There are three common types of friendships. There's the best friend who's basically assigned to you at birth because your parents go way back. There's the ride-or-die friend from your early childhood years. (This friendship will either sadly fizzle out come college, or it'll stand the test of time.) And there's the adulthood friend you met in college, at work, etc. But then there's the margin that a lot of people don't talk about, and that's where my best friend and I fit in.
We became inseparable at the age of 7. We spent every second of recess holding hands and skipping around the first-grade playground while belting the Grease soundtrack at the top of our lungs, alternating between "You're the One That I Want" and "Summer Nights." Our obsession with Sandy Olsson and Danny Zuko bonded us for life.
Hitting the pause button allowed us to experience new things and meet new people without holding the other back, and now we're closer than ever before.
No one goes into high school thinking they'll break up with their best friend. Rather, it's the exact opposite; they're supposed to be your lifeline amid the chaos of teenage drama. Our friendship didn't survive those four years, but looking back, I know it's the best thing that could have happened to us individually and as a unit.
There was no blowout or big fight.

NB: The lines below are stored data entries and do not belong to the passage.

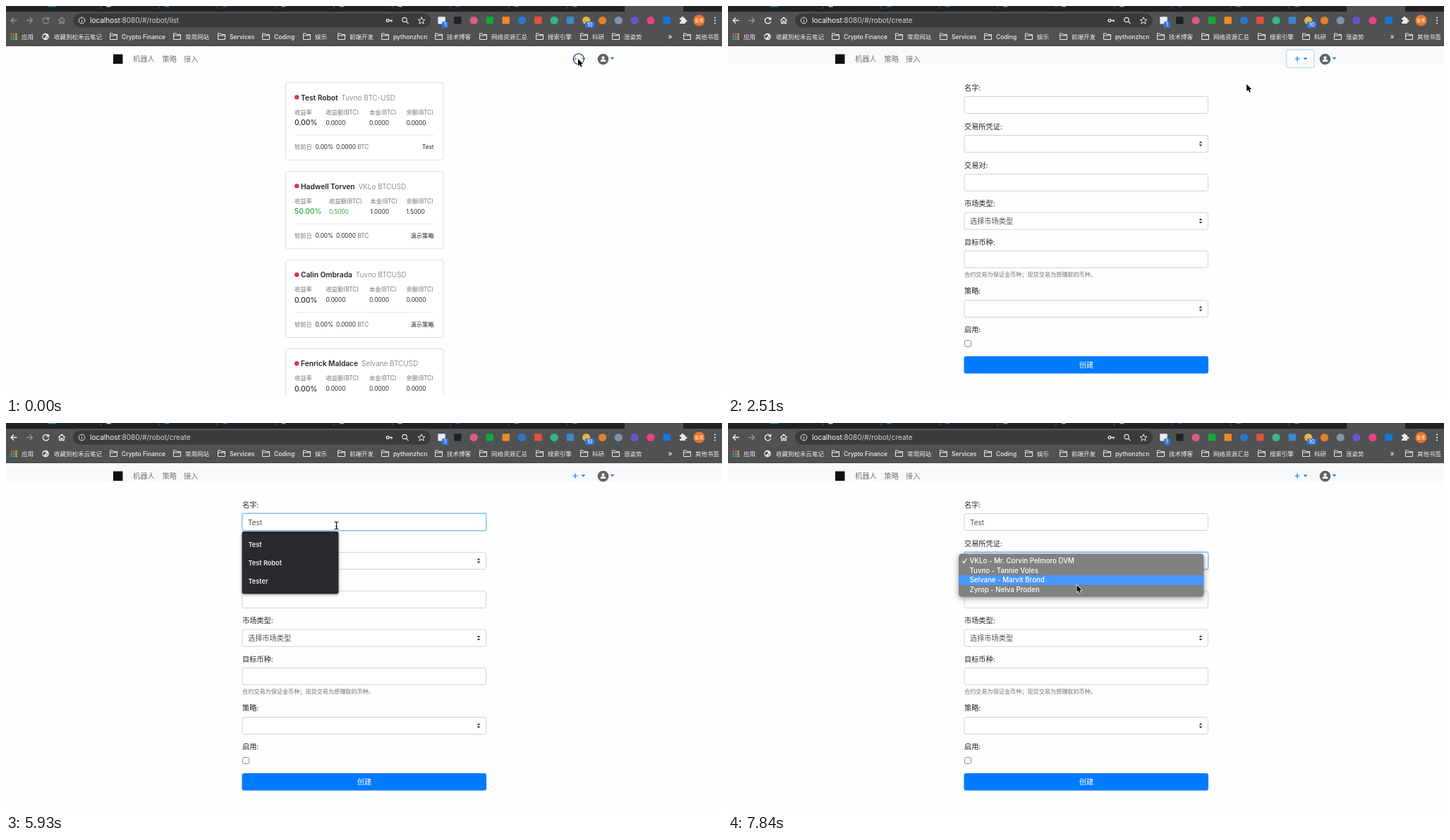
An HTML page with a canvas that plays this animation: 1015 by 552 pixels, repeating every 7.99 s.

```html
<!DOCTYPE html>
<html lang="zh-CN">
<head>
<meta charset="utf-8">
<title>Robot list</title>
<style>
html, body { margin: 0; width: 100%; height: 100%; overflow: hidden; background: #fefefe; }
canvas { display: block; width: 1015px; height: 552px; }
</style>
</head>
<body>
<canvas id="stage"></canvas>
<script>
const W = 1015, H = 552, LOOP = 7990;
const FONT = 'Inter, "Noto Sans CJK SC", "Noto Sans CJK", sans-serif';
const INK = '#212529', GRAY = '#6c757d', BLUE = '#007bff', GREEN = '#28a745';
const BAR = '#505153', LIGHT = '#e9eaec', DIM = '#929396';

const canvas = document.getElementById('stage');
const ctx = canvas.getContext('2d');
const dpr = window.devicePixelRatio || 1;
canvas.width = W * dpr;
canvas.height = H * dpr;

// Bursts of screen updates: first time, last time, number of updates
const BURSTS = [[150, 440, 3], [740, 1770, 8], [1920, 2960, 8], [3100, 3550, 4],
  [3850, 3850, 1], [4450, 4450, 1], [4750, 5330, 5], [5930, 6650, 6], [7250, 7840, 5]];

// Pointer stops: time, x, y
const STOPS = [[0, 811, 75], [740, 811, 75], [1620, 768, 103], [1920, 767, 107],
  [2360, 767, 107], [3100, 469, 144], [5930, 468.5, 145.5], [6360, 501, 199],
  [7110, 501, 199], [7840, 494.5, 230]];

function snap(t) {
  let last = 0;
  for (const [a, b, n] of BURSTS) {
    for (let i = 0; i < n; i++) {
      const s = Math.floor((a + (b - a) * i / Math.max(n - 1, 1)) / 10) * 10;
      if (s <= t + 0.5) last = s;
    }
  }
  return last;
}

function pointerAt(t) {
  for (let i = 1; i < STOPS.length; i++) {
    const [t0, x0, y0] = STOPS[i - 1], [t1, x1, y1] = STOPS[i];
    if (t <= t1) {
      const k = (t - t0) / (t1 - t0), e = k * k * (3 - 2 * k);
      return [x0 + (x1 - x0) * e, y0 + (y1 - y0) * e];
    }
  }
  return STOPS[STOPS.length - 1].slice(1);
}

// y is the vertical middle of the line; returns the right edge
function text(s, x, y, size, color = INK, weight = 400, align = 'left') {
  ctx.font = `${weight} ${size}px ${FONT}`;
  ctx.fillStyle = color;
  ctx.textAlign = align;
  ctx.fillText(s, x, y + size * 0.36);
  return x + ctx.measureText(s).width;
}

function rect(x, y, w, h, fill) {
  ctx.fillStyle = fill;
  ctx.fillRect(x, y, w, h);
}

function box(x, y, w, h, r, fill, stroke, line = 1) {
  ctx.beginPath();
  ctx.roundRect(x, y, w, h, r);
  if (fill) { ctx.fillStyle = fill; ctx.fill(); }
  if (stroke) { ctx.strokeStyle = stroke; ctx.lineWidth = line; ctx.stroke(); }
}

function disc(x, y, r, fill, stroke, line = 1) {
  ctx.beginPath();
  ctx.arc(x, y, r, 0, Math.PI * 2);
  if (fill) { ctx.fillStyle = fill; ctx.fill(); }
  if (stroke) { ctx.strokeStyle = stroke; ctx.lineWidth = line; ctx.stroke(); }
}

function path(d, x, y, fill, stroke, line = 1) {
  const p = new Path2D(d);
  ctx.save();
  ctx.translate(x, y);
  ctx.lineJoin = 'round';
  if (stroke) { ctx.strokeStyle = stroke; ctx.lineWidth = line; ctx.stroke(p); }
  if (fill) { ctx.fillStyle = fill; ctx.fill(p); }
  ctx.restore();
}

function shadow(color, blur, dy, draw) {
  ctx.save();
  ctx.shadowColor = color;
  ctx.shadowBlur = blur * dpr;
  ctx.shadowOffsetY = dy * dpr;
  draw();
  ctx.restore();
}

/* Browser window */

function tabStrip() {
  rect(0, 0, W, 8, '#202124');
  box(877, -6, 83, 14, 0, BAR);
  for (let i = 0; i < 9; i++) rect(134 + i * 82.6, 0, 1, 4, '#56575a');
  const marks = ['#16a765', '#ddd', '#2d7ff0', '#2d6fe0', '#999', '#aaa', '#aaa', '#c22', '#777', '#777'];
  marks.forEach((c, i) => rect(60 + i * 82.6, 0, i ? 6 : 11, 1.3, c));
}

function navIcons(active) {
  const on = active ? '#f4f4f5' : DIM;
  path('M4.5 0H-4M0 -4L-4 0L0 4', 11, 20.5, null, on, 1.3);
  path('M-4.5 0H4M0 -4L4 0L0 4', 33.5, 20.5, null, DIM, 1.3);
  path('M3 -2.8A4.2 4.2 0 1 0 4.2 1', 56.5, 20.5, null, on, 1.3);
  path('M4.8 -5V-.8H.6Z', 56.5, 20.5, on);
  path('M-4.6 0L0 -4.3L4.6 0M-3.2 -1V4.2H-1V1H1V4.2H3.2V-1', 79, 20.5, null, on, 1.2);
}

function omnibox(url) {
  box(95, 10.5, 507, 20, 10, '#3a3b3d');
  disc(107.5, 20.5, 4.3, null, LIGHT, 1);
  rect(107, 20, 1, 3, LIGHT);
  rect(107, 18, 1, 1, LIGHT);
  const x = text('localhost', 119, 20.5, 10, '#fff');
  text(':8080/#/robot/' + url, x, 20.5, 10, '#d4d5d7');
  disc(541, 20.5, 1.9, null, LIGHT, 1.3);
  path('M2 0H7M5.5 0V2.2', 541, 20.5, null, LIGHT, 1.4);
  disc(565, 19.5, 3.2, null, LIGHT, 1.2);
  path('M0 0L3.2 3.2', 567.4, 21.9, null, LIGHT, 1.3);
  path('M0 -5L1.4 -1.6L5 -1.4L2.2 .9L3.1 4.4L0 2.4L-3.1 4.4L-2.2 .9L-5 -1.4L-1.4 -1.6Z',
    589, 20.8, null, LIGHT, 1);
}

function badge(s, x, w) {
  box(x, 22, w, 9, 2, '#3476e0');
  text(s, x + w / 2, 26.6, 7, '#fff', 500, 'center');
}

function extensions() {
  const colors = ['#e6ecf7', '#202124', '#dd5a87', '#15a83a', '#ee8b24', '#2879c9', '#e8503a', '#35b58a',
    '#3d87c9', '#e7b53c', '#e2812b', '#7d93ad', '#6657c9', '#e8427f', '#1976d2'];
  const square = [0, 1, 3, 4, 6, 8, 14];
  colors.forEach((c, i) => {
    const x = 617.5 + i * 22.8;
    if (square.includes(i)) box(x - 5.2, 15.2, 10.4, 10.4, 1, c);
    else disc(x, 20.5, 5.6, c);
  });
  badge('1', 618, 9);
  badge('10', 821, 13);
  path('M-4 -3H-1.6A1.7 1.7 0 1 1 1.6 -3H4V-.4A1.7 1.7 0 1 1 4 2.6V5H-4V2.4A1.6 1.6 0 1 0 -4 -.6Z',
    959, 20, LIGHT);
  disc(982.5, 20.5, 8, '#e8752b');
  text('安禾', 982.5, 20.5, 6.5, '#fff', 400, 'center');
  for (let i = -1; i < 2; i++) disc(1005, 20.5 + i * 4, 1.1, LIGHT);
}

function folder(x, label) {
  path('M.5 1.5V8.5H10.5V1.5H5.5L4.3 0H.5Z M.5 3H10.5', x, 39, null, LIGHT, 1);
  text(label, x + 17, 43.5, 8.5, '#f1f1f2', 500);
}

function bookmarks() {
  const dots = ['#e8503a', '#e8503a', '#efb52e', '#3fae5a', '#4a8af0', '#efb52e', '#3fae5a', '#4a8af0', '#efb52e'];
  dots.forEach((c, i) => rect(6.5 + i % 3 * 3.4, 39 + Math.floor(i / 3) * 3.4, 2.4, 2.4, c));
  text('应用', 22, 43.5, 8.5, '#f1f1f2', 500);
  disc(56, 43.5, 4.8, LIGHT);
  path('M-3 -2L0 -3L1 -1L-1 1L-2 3L-4 0Z M1 1L3.5 0L2 3Z', 56, 43.5, BAR);
  text('收藏到松禾云笔记', 68, 43.5, 8.5, '#f1f1f2', 500);
  const items = { 'Crypto Finance': 147, '常用网站': 237, 'Services': 300, 'Coding': 363, '娱乐': 421,
    '前端开发': 470, 'pythonzhcn': 532, '技术博客': 608, '网络资源汇总': 671, '搜索引擎': 751,
    '科研': 814, '涨姿势': 859, '其他书签': 960 };
  for (const label in items) folder(items[label], label);
  text('»', 938.5, 43, 10, LIGHT, 500);
}

function browser(t) {
  rect(0, 0, W, 57, BAR);
  tabStrip();
  navIcons(t >= 150);
  omnibox(t < 2360 ? 'list' : 'create');
  extensions();
  bookmarks();
  rect(0, 56, W, 1, '#434446');
}

/* Page */

function caretDown(x, y) {
  path('M-3 -1.6H3L0 1.6Z', x, y, BLUE);
}

function header(t) {
  if (t >= 290) rect(0, 57, W, 26, '#f8f9fa');
  box(152, 68.5, 13.5, 13.5, 0, '#111');
  text('机器人', 180, 75.5, 10.3, '#747678');
  text('策略', 221.5, 75.5, 10.3, '#747678');
  text('接入', 252, 75.5, 10.3, '#747678');
  if (t >= 2360 && t < 3550) {
    box(791.5, 62, 39.5, 25.5, 3, '#fcfdff', '#cfe2fb', 1.8);
  }
  path('M-3.5 0H3.5M0 -3.5V3.5', 807, 75, null, BLUE, 1.2);
  caretDown(818.5, 75);
  disc(846.5, 75.5, 7.8, '#5d6368');
  disc(846.5, 73.3, 2.1, '#fff');
  path('M-4 3.6A4 3.4 0 0 1 4 3.6Z', 846.5, 75.4, '#fff');
  caretDown(859.5, 74.5);
}

const COLS = [409, 453.5, 515, 567.5];
const CARDS = [
  { name: 'Test Robot', pair: 'Tuvno BTC-USD', tag: 'Test' },
  { name: 'Hadwell Torven', pair: 'VKLo BTCUSD', cols: [409, 458, 516.5, 567.5],
    vals: ['50.00%', '0.5000', '1.0000', '1.5000'], up: true },
  { name: 'Calin Ombrada', pair: 'Tuvno BTCUSD' },
  { name: 'Fenrick Maldace', pair: 'Selvane BTCUSD' }
];

function card(c, top) {
  const cols = c.cols || COLS, vals = c.vals || ['0.00%', '0.0000', '0.0000', '0.0000'];
  box(396.5, top, 223.5, 110, 3, '#fff', '#dcdddf');
  disc(412.2, top + 20.8, 3.2, '#dc3545');
  const end = text(c.name, 418, top + 21.3, 10.2, INK, 600);
  text(c.pair, end + 5, top + 21.3, 10, GRAY, 300);
  ['收益率', '收益额(BTC)', '本金(BTC)', '余额(BTC)'].forEach((label, i) => {
    const color = c.up && i < 2 ? GREEN : INK;
    text(label, cols[i], top + 42, 8.25, GRAY);
    text(vals[i], cols[i], top + (i ? 57 : 56.5), i ? 8.25 : 10.2, color, i ? 400 : 500);
  });
  rect(409, top + 74, 197.5, 1, '#e6e7e8');
  text('较前日', 409, top + 91.3, 8.25, GRAY);
  text('0.00%', 438.5, top + 91.3, 8.25);
  const x = text('0.0000 ', 468, top + 91.3, 8.25);
  text('BTC', x, top + 91.3, 8.25, GRAY);
  text(c.tag || '演示策略', 606.5, top + 91.3, 8.25, INK, 400, 'right');
}

function addMenu([px, py]) {
  box(728.5, 89.5, 101.5, 50.5, 3, '#fff', '#d2d3d4');
  ['机器人', '策略'].forEach((label, i) => {
    const y = 95 + i * 20;
    const hot = px > 728 && px < 830 && py >= y && py < y + 20;
    if (hot) rect(729, y - 0.5, 101, 19.7, BLUE);
    text(label, 744, y + 10, 10.2, hot ? '#fff' : INK);
  });
}

function field(y, focus, select) {
  if (focus > 1) box(333.5, y - 1.5, 348.5, 27, 4, '#bfdeff');
  box(335, y, 345.5, 24, 3, '#fff', focus ? '#80bdff' : '#ced4da');
  if (select) {
    path('M-2.4 -.9H2.4L0 -3.7Z M-2.4 .9H2.4L0 3.7Z', 670, y + 12, '#343a40');
  }
}

function form(t) {
  const labels = { '名字:': 116, '交易所凭证:': 171, '交易对:': 226, '市场类型:': 280.5,
    '目标币种:': 335, '策略:': 404.5, '启用:': 459.5 };
  for (const s in labels) text(s, 335, labels[s], 10.2);
  field(128.5, t < 3400 || t >= 6360 ? 0 : t < 3550 ? 1 : 2);
  field(183.5, t >= 6360 ? 2 : 0, true);
  field(238.5);
  field(293, 0, true);
  field(347.5);
  field(417.5, 0, true);
  text('选择市场类型', 343, 305.3, 10.2, '#495057');
  text('合约交易为保证金币种；现货交易为想赚取的币种。', 335, 380.7, 8.15, GRAY);
  box(335.5, 474.5, 9, 9, 2, '#fff', '#8b8c8e');
  box(334.5, 497, 346.5, 24.5, 3, BLUE);
  text('创建', 508, 509.5, 10.2, '#fff', 500, 'center');

  const typed = 'Test'.slice(0, t < 4750 ? 0 : Math.min(4, 1 + Math.floor((t - 4740) / 145)));
  const end = text(typed, 343, 141, 10, '#495057');
  const blink = (t >= 3400 && t < 3850) || (t >= 4450 && t < 5930);
  if (blink) rect(typed ? end + 0.5 : 343, 135, 1, 12, '#333');
}

function suggestions(typed) {
  const items = typed ? ['Test', 'Test Robot', 'Tester']
    : ['BTC起飞', 'fds', 'Test', '测试', '山月与舟', 'fdsfds'];
  shadow('rgba(0,0,0,.4)', 4, 1, () =>
    box(334.5, 154, 137, 11.3 + 25.7 * items.length, 3, '#292a2d'));
  items.forEach((s, i) => text(s, 343.5, 173 + 25.7 * i, 9.2, '#eeeff1', 600));
}

function accounts(hot) {
  const items = ['VKLo - Mr. Corvin Pelmoro DVM', 'Tuvno - Tannie Voles',
    'Selvane - Marvit Brond', 'Zyrop - Nelva Proden'];
  shadow('rgba(0,0,0,.4)', 8, 2, () => box(327, 185.5, 347.5, 61.3, 4.5, '#808182'));
  rect(327, 189 + hot * 13.6, 347.5, 13.6, '#4799ff');
  items.forEach((s, i) => text(s, 342.5, 195.7 + i * 13.6, 9.7, '#fff', 500));
  path('M-2.8 .2L-.8 2.8L3 -3', 335.3, 195.7, null, '#fff', 1.3);
}

/* Pointer */

function pointer(t, [x, y]) {
  const ring = t < 290 || t === 2210 || t === 3400;
  if (ring) disc(x + 0.8, y + 0.3, 7.6, 'rgba(255,255,255,.25)', '#222', 1.1);
  if (t >= 3100 && t < 6070) {
    const beam = 'M-3 -5.2Q0 -5.2 0 -3.5Q0 -5.2 3 -5.2M0 -4V4M-3 5.2Q0 5.2 0 3.5Q0 5.2 3 5.2M-1.5 1.5H1.5';
    path(beam, x, y, null, '#fff', 2.4);
    path(beam, x, y, null, '#111', 1.1);
  } else {
    path('M0 0V10L2.3 7.9L3.9 11.6L5.6 10.9L4 7.3H7.2Z', x, y, '#000', '#fff', 1.5);
  }
}

function draw(now) {
  const t = snap(now % LOOP), pos = pointerAt(t);
  ctx.setTransform(dpr, 0, 0, dpr, 0, 0);
  rect(0, 0, W, H, '#fefefe');
  header(t);
  if (t < 2360) {
    CARDS.forEach((c, i) => card(c, 108.7 + i * 125.9));
    if (t >= 740) addMenu(pos);
  } else {
    form(t);
    if (t >= 3550 && t < 6360) suggestions(t >= 4750);
    if (t >= 6510) accounts(t < 7390 ? 0 : t < 7690 ? 1 : 2);
  }
  browser(t);
  pointer(t, pos);
}

const start = performance.now();
function tick() {
  draw(performance.now() - start);
  requestAnimationFrame(tick);
}
tick();
</script>
</body>
</html>
```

In fact, there was never even a discussion of what was happening. Both of us at 14 just knew we were headed in different directions, and it was very transparent that those paths and interests didn't quite involve the other person. Hangouts after school stopped, there were no more holiday parties, and we both did our own thing. The mutual respect for one another never went away, and sure, we exchanged birthday texts, but I didn't have her as my best friend anymore and vice versa.
Fast forward to the few months leading up to college, and we slowly began working on rekindling our friendship. By winter break, we were getting into the hang of being involved in each other's lives again.
Hitting the pause button allowed us to experience new things and meet new people without holding the other back, and now we're closer than ever before. We've road tripped across the US, visited each other's college campuses, traveled abroad, gone to concerts, and made so many countless memories. I feel so lucky to say I have my best friend back!
But if we didn't take those years apart, I'm not sure our friendship would be in the strong, healthy place it is now. Both of us went through some pretty heavy life-changing events during our time apart, and we learned so much about ourselves before we came back together. And I'm so appreciative to have my emotional support system back, because at the end of the day, no one truly knows or understands me better.
I want anyone else going through something similar to know it's OK if you need to take a break from a friendship, especially if it means growing into better versions of yourselves. Sometimes you need to be on your own for a little while, and if they really are your friend, you'll find your way back to each other. We sure did.